» **What you will do**
Output the records precisely as they stand. Pictures are to be skipped.

Items listed in a dataset
◇ ◇ ◇ ◇ ◇ ◇ ◇
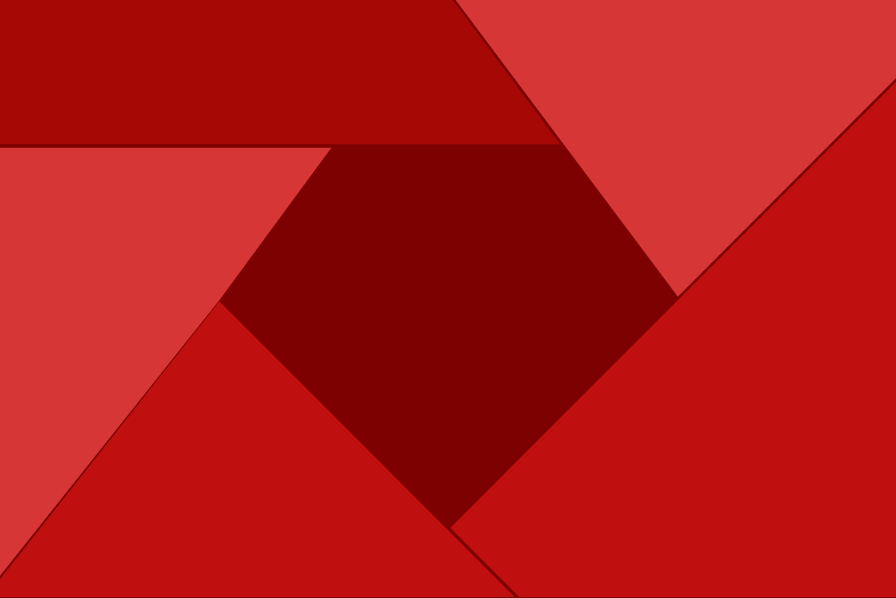
A Shadertoy shader for this background:

```glsl
// Five flat red panels overlapping like shutter blades around a dark pentagon.

const vec2  FRAME = vec2(1.5, 1.0);           // canvas extent in height units
const float RIM   = 0.0015;                   // thin dark strip along the bottom
const vec3  DARK  = vec3(0.490, 0.005, 0.000);
const vec3  DEEP  = vec3(0.650, 0.030, 0.020);
const vec3  RED   = vec3(0.750, 0.060, 0.060);
const vec3  LIGHT = vec3(0.840, 0.210, 0.210);

// Corners of the blades; the slim gaps between them show the dark base
const vec2 TOP_TIP    = vec2(0.9375, 0.7588);
const vec2 TOP_END    = vec2(0.7578, 1.0);
const vec2 RIGHT_TOP  = vec2(0.7627, 1.0);
const vec2 RIGHT_TIP  = vec2(1.1348, 0.5039);
const vec2 RIGHT_END  = vec2(1.5, 0.8691);
const vec2 LOWER_TOP  = vec2(1.5, 0.8633);
const vec2 LOWER_TIP  = vec2(0.7539, 0.1172);
const vec2 LOWER_END  = vec2(0.8711, 0.0);
const vec2 BASE_RIGHT = vec2(0.8633, 0.0);
const vec2 BASE_TIP   = vec2(0.3672, 0.4961);
const vec2 BASE_LEFT  = vec2(0.0, 0.0313);
const vec2 LEFT_LOW   = vec2(0.0, 0.0371);
const vec2 LEFT_BEND  = vec2(0.3672, 0.4980);
const vec2 LEFT_TIP   = vec2(0.5547, 0.7529);
const vec2 LEFT_END   = vec2(0.0, 0.7529);

// Signed distance to the line a-b, positive on its left
float side(vec2 p, vec2 a, vec2 b) {
    return dot(p - a, normalize(vec2(a.y - b.y, b.x - a.x)));
}

// Convex wedge bounded by the edges a-b and b-c
float wedge(vec2 p, vec2 a, vec2 b, vec2 c) {
    return min(side(p, a, b), side(p, b, c));
}

// Antialiased fill of a positive-inside distance
vec3 fill(vec3 base, vec3 color, float d) {
    float pixel = 1.0 / iResolution.y;
    return mix(base, color, clamp(d / pixel + 0.5, 0.0, 1.0));
}

void mainImage(out vec4 fragColor, in vec2 fragCoord) {
    vec2 p = fragCoord / iResolution.xy * FRAME;
    float floorEdge = p.y - RIM;

    // Distances to the five blades
    float top   = wedge(p, vec2(0.0, TOP_TIP.y), TOP_TIP, TOP_END);
    float right = wedge(p, RIGHT_TOP, RIGHT_TIP, RIGHT_END);
    float lower = wedge(p, LOWER_TOP, LOWER_TIP, LOWER_END);
    float base  = wedge(p, BASE_RIGHT, BASE_TIP, BASE_LEFT);
    float left  = min(wedge(p, LEFT_LOW, LEFT_BEND, LEFT_TIP),
                      side(p, LEFT_TIP, LEFT_END));

    // Paint over the dark base
    vec3 color = DARK;
    color = fill(color, DEEP, top);
    color = fill(color, LIGHT, right);
    color = fill(color, LIGHT, left);
    color = fill(color, RED, min(lower, floorEdge));
    color = fill(color, RED, min(base, floorEdge));

    fragColor = vec4(color, 1.0);
}
```
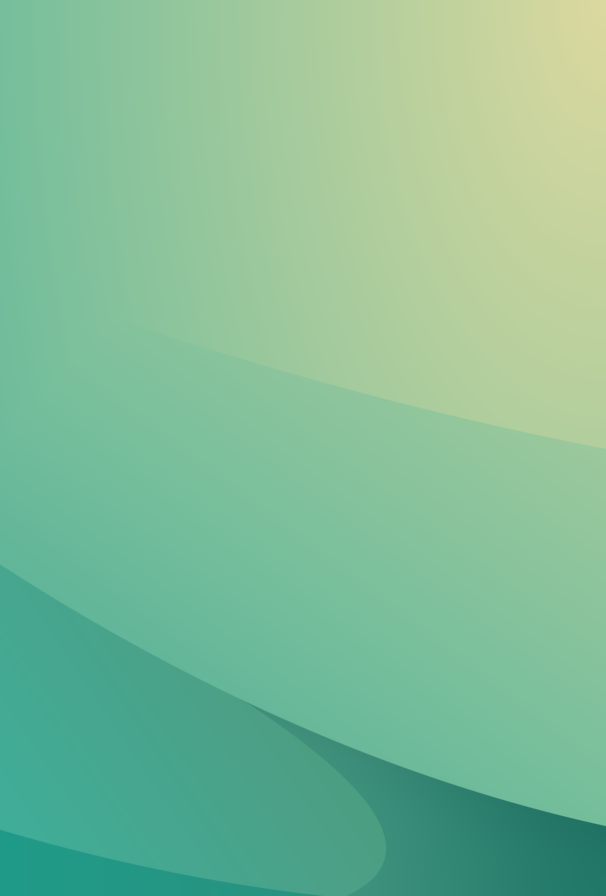
A Shadertoy shader for this background:

```glsl
// Soft green landscape of overlapping waves under a warm corner glow.
// Each layer is a gradient cut by a parabola, painted from back to front;
// uv runs from 0 to 1, with v measured down from the top edge.

#define GLOW_STRETCH 0.815   // vertical falloff of the corner glow
#define BAND_START   0.625   // tone of the middle band at its right end
#define BAND_FALL    0.92    // darkening of the band downwards
#define BAND_SLANT   0.466   // darkening of the band leftwards
#define LEAF_TIP     vec2(0.637, 0.947)
#define LEAF_SKEW    0.18
#define LEAF_WIDTH   0.064

const vec3 SAND  = vec3(0.86, 0.85, 0.62);
const vec3 SAGE  = vec3(0.46, 0.745, 0.61);
const vec3 JADE  = vec3(0.30, 0.675, 0.59);
const vec3 PINE  = vec3(0.13, 0.47, 0.41);
const vec3 FERN  = vec3(0.26, 0.59, 0.505);
const vec3 MINT  = vec3(0.25, 0.68, 0.60);
const vec3 MOSS  = vec3(0.30, 0.62, 0.515);
const vec3 TEAL  = vec3(0.125, 0.605, 0.535);
const vec3 LAGOON = vec3(0.16, 0.57, 0.495);

// Antialiased coverage, positive values being inside.
float cover(float field) {
    float width = max(fwidth(field), 1e-5);
    return smoothstep(-0.7 * width, 0.7 * width, field);
}

// Height of a curve given by its start, slope and bend.
float arc(float x, float start, float slope, float bend) {
    return start + x * (slope + bend * x);
}

// Sky palette: sand, sage, then jade.
vec3 skyTone(float t) {
    vec3 warm = mix(SAND, SAGE, clamp(t, 0.0, 1.0));
    return mix(warm, JADE, clamp((t - 1.0) / 0.4, 0.0, 1.0));
}

// Skewed parabola opening to the left.
float leafField(vec2 uv) {
    float back = LEAF_TIP.x - uv.x;
    float side = uv.y - LEAF_TIP.y + LEAF_SKEW * back;
    return LEAF_WIDTH * back - side * side;
}

void mainImage(out vec4 fragColor, in vec2 fragCoord) {
    vec2 uv = fragCoord / iResolution.xy;
    uv.y = 1.0 - uv.y;
    float left = 1.0 - uv.x;

    // Corner glow and the band that deepens it
    float glow = length(vec2(left, GLOW_STRETCH * uv.y));
    float band = BAND_START + BAND_FALL * (uv.y - 0.508) + BAND_SLANT * left;
    float bandMask = cover(uv.y - arc(left, 0.501, -0.131, -0.06));
    vec3 color = mix(skyTone(glow), skyTone(max(glow, band)), bandMask);

    // Dark hill
    float hillDepth = uv.y - arc(uv.x, 0.630, 0.436, -0.144);
    vec3 hill = mix(FERN, PINE, smoothstep(0.45, 1.05, uv.x));
    hill *= 1.0 - 0.06 * exp(-max(hillDepth, 0.0) * 25.0);

    // Pale leaf over the hill
    float leafTone = (uv.x + 0.926 - uv.y) * 1.7;
    vec3 leaf = mix(MINT, MOSS, clamp(leafTone, 0.0, 1.0));
    float leafMask = cover(max(leafField(uv), 0.3 - uv.x));
    hill = mix(hill, leaf, leafMask);

    // Teal wave at the foot
    float waveMask = cover(uv.y - arc(uv.x, 0.926, 0.2, -0.115));
    waveMask *= 1.0 - smoothstep(0.54, 0.58, uv.x);
    hill = mix(hill, mix(TEAL, LAGOON, clamp(uv.x * 1.8, 0.0, 1.0)), waveMask);

    color = mix(color, hill, cover(hillDepth));
    fragColor = vec4(color, 1.0);
}
```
◇ ◇ ◇ ◇ ◇ ◇ ◇
» **Result of this exercise**
A Shadertoy shader for this background:

```glsl
// Five flat red panels overlapping like shutter blades around a dark pentagon.

const vec2  FRAME = vec2(1.5, 1.0);           // canvas extent in height units
const float RIM   = 0.0015;                   // thin dark strip along the bottom
const vec3  DARK  = vec3(0.490, 0.005, 0.000);
const vec3  DEEP  = vec3(0.650, 0.030, 0.020);
const vec3  RED   = vec3(0.750, 0.060, 0.060);
const vec3  LIGHT = vec3(0.840, 0.210, 0.210);

// Corners of the blades; the slim gaps between them show the dark base
const vec2 TOP_TIP    = vec2(0.9375, 0.7588);
const vec2 TOP_END    = vec2(0.7578, 1.0);
const vec2 RIGHT_TOP  = vec2(0.7627, 1.0);
const vec2 RIGHT_TIP  = vec2(1.1348, 0.5039);
const vec2 RIGHT_END  = vec2(1.5, 0.8691);
const vec2 LOWER_TOP  = vec2(1.5, 0.8633);
const vec2 LOWER_TIP  = vec2(0.7539, 0.1172);
const vec2 LOWER_END  = vec2(0.8711, 0.0);
const vec2 BASE_RIGHT = vec2(0.8633, 0.0);
const vec2 BASE_TIP   = vec2(0.3672, 0.4961);
const vec2 BASE_LEFT  = vec2(0.0, 0.0313);
const vec2 LEFT_LOW   = vec2(0.0, 0.0371);
const vec2 LEFT_BEND  = vec2(0.3672, 0.4980);
const vec2 LEFT_TIP   = vec2(0.5547, 0.7529);
const vec2 LEFT_END   = vec2(0.0, 0.7529);

// Signed distance to the line a-b, positive on its left
float side(vec2 p, vec2 a, vec2 b) {
    return dot(p - a, normalize(vec2(a.y - b.y, b.x - a.x)));
}

// Convex wedge bounded by the edges a-b and b-c
float wedge(vec2 p, vec2 a, vec2 b, vec2 c) {
    return min(side(p, a, b), side(p, b, c));
}

// Antialiased fill of a positive-inside distance
vec3 fill(vec3 base, vec3 color, float d) {
    float pixel = 1.0 / iResolution.y;
    return mix(base, color, clamp(d / pixel + 0.5, 0.0, 1.0));
}

void mainImage(out vec4 fragColor, in vec2 fragCoord) {
    vec2 p = fragCoord / iResolution.xy * FRAME;
    float floorEdge = p.y - RIM;

    // Distances to the five blades
    float top   = wedge(p, vec2(0.0, TOP_TIP.y), TOP_TIP, TOP_END);
    float right = wedge(p, RIGHT_TOP, RIGHT_TIP, RIGHT_END);
    float lower = wedge(p, LOWER_TOP, LOWER_TIP, LOWER_END);
    float base  = wedge(p, BASE_RIGHT, BASE_TIP, BASE_LEFT);
    float left  = min(wedge(p, LEFT_LOW, LEFT_BEND, LEFT_TIP),
                      side(p, LEFT_TIP, LEFT_END));

    // Paint over the dark base
    vec3 color = DARK;
    color = fill(color, DEEP, top);
    color = fill(color, LIGHT, right);
    color = fill(color, LIGHT, left);
    color = fill(color, RED, min(lower, floorEdge));
    color = fill(color, RED, min(base, floorEdge));

    fragColor = vec4(color, 1.0);
}
```
A Shadertoy shader for this background:

```glsl
// Soft green landscape of overlapping waves under a warm corner glow.
// Each layer is a gradient cut by a parabola, painted from back to front;
// uv runs from 0 to 1, with v measured down from the top edge.

#define GLOW_STRETCH 0.815   // vertical falloff of the corner glow
#define BAND_START   0.625   // tone of the middle band at its right end
#define BAND_FALL    0.92    // darkening of the band downwards
#define BAND_SLANT   0.466   // darkening of the band leftwards
#define LEAF_TIP     vec2(0.637, 0.947)
#define LEAF_SKEW    0.18
#define LEAF_WIDTH   0.064

const vec3 SAND  = vec3(0.86, 0.85, 0.62);
const vec3 SAGE  = vec3(0.46, 0.745, 0.61);
const vec3 JADE  = vec3(0.30, 0.675, 0.59);
const vec3 PINE  = vec3(0.13, 0.47, 0.41);
const vec3 FERN  = vec3(0.26, 0.59, 0.505);
const vec3 MINT  = vec3(0.25, 0.68, 0.60);
const vec3 MOSS  = vec3(0.30, 0.62, 0.515);
const vec3 TEAL  = vec3(0.125, 0.605, 0.535);
const vec3 LAGOON = vec3(0.16, 0.57, 0.495);

// Antialiased coverage, positive values being inside.
float cover(float field) {
    float width = max(fwidth(field), 1e-5);
    return smoothstep(-0.7 * width, 0.7 * width, field);
}

// Height of a curve given by its start, slope and bend.
float arc(float x, float start, float slope, float bend) {
    return start + x * (slope + bend * x);
}

// Sky palette: sand, sage, then jade.
vec3 skyTone(float t) {
    vec3 warm = mix(SAND, SAGE, clamp(t, 0.0, 1.0));
    return mix(warm, JADE, clamp((t - 1.0) / 0.4, 0.0, 1.0));
}

// Skewed parabola opening to the left.
float leafField(vec2 uv) {
    float back = LEAF_TIP.x - uv.x;
    float side = uv.y - LEAF_TIP.y + LEAF_SKEW * back;
    return LEAF_WIDTH * back - side * side;
}

void mainImage(out vec4 fragColor, in vec2 fragCoord) {
    vec2 uv = fragCoord / iResolution.xy;
    uv.y = 1.0 - uv.y;
    float left = 1.0 - uv.x;

    // Corner glow and the band that deepens it
    float glow = length(vec2(left, GLOW_STRETCH * uv.y));
    float band = BAND_START + BAND_FALL * (uv.y - 0.508) + BAND_SLANT * left;
    float bandMask = cover(uv.y - arc(left, 0.501, -0.131, -0.06));
    vec3 color = mix(skyTone(glow), skyTone(max(glow, band)), bandMask);

    // Dark hill
    float hillDepth = uv.y - arc(uv.x, 0.630, 0.436, -0.144);
    vec3 hill = mix(FERN, PINE, smoothstep(0.45, 1.05, uv.x));
    hill *= 1.0 - 0.06 * exp(-max(hillDepth, 0.0) * 25.0);

    // Pale leaf over the hill
    float leafTone = (uv.x + 0.926 - uv.y) * 1.7;
    vec3 leaf = mix(MINT, MOSS, clamp(leafTone, 0.0, 1.0));
    float leafMask = cover(max(leafField(uv), 0.3 - uv.x));
    hill = mix(hill, leaf, leafMask);

    // Teal wave at the foot
    float waveMask = cover(uv.y - arc(uv.x, 0.926, 0.2, -0.115));
    waveMask *= 1.0 - smoothstep(0.54, 0.58, uv.x);
    hill = mix(hill, mix(TEAL, LAGOON, clamp(uv.x * 1.8, 0.0, 1.0)), waveMask);

    color = mix(color, hill, cover(hillDepth));
    fragColor = vec4(color, 1.0);
}
```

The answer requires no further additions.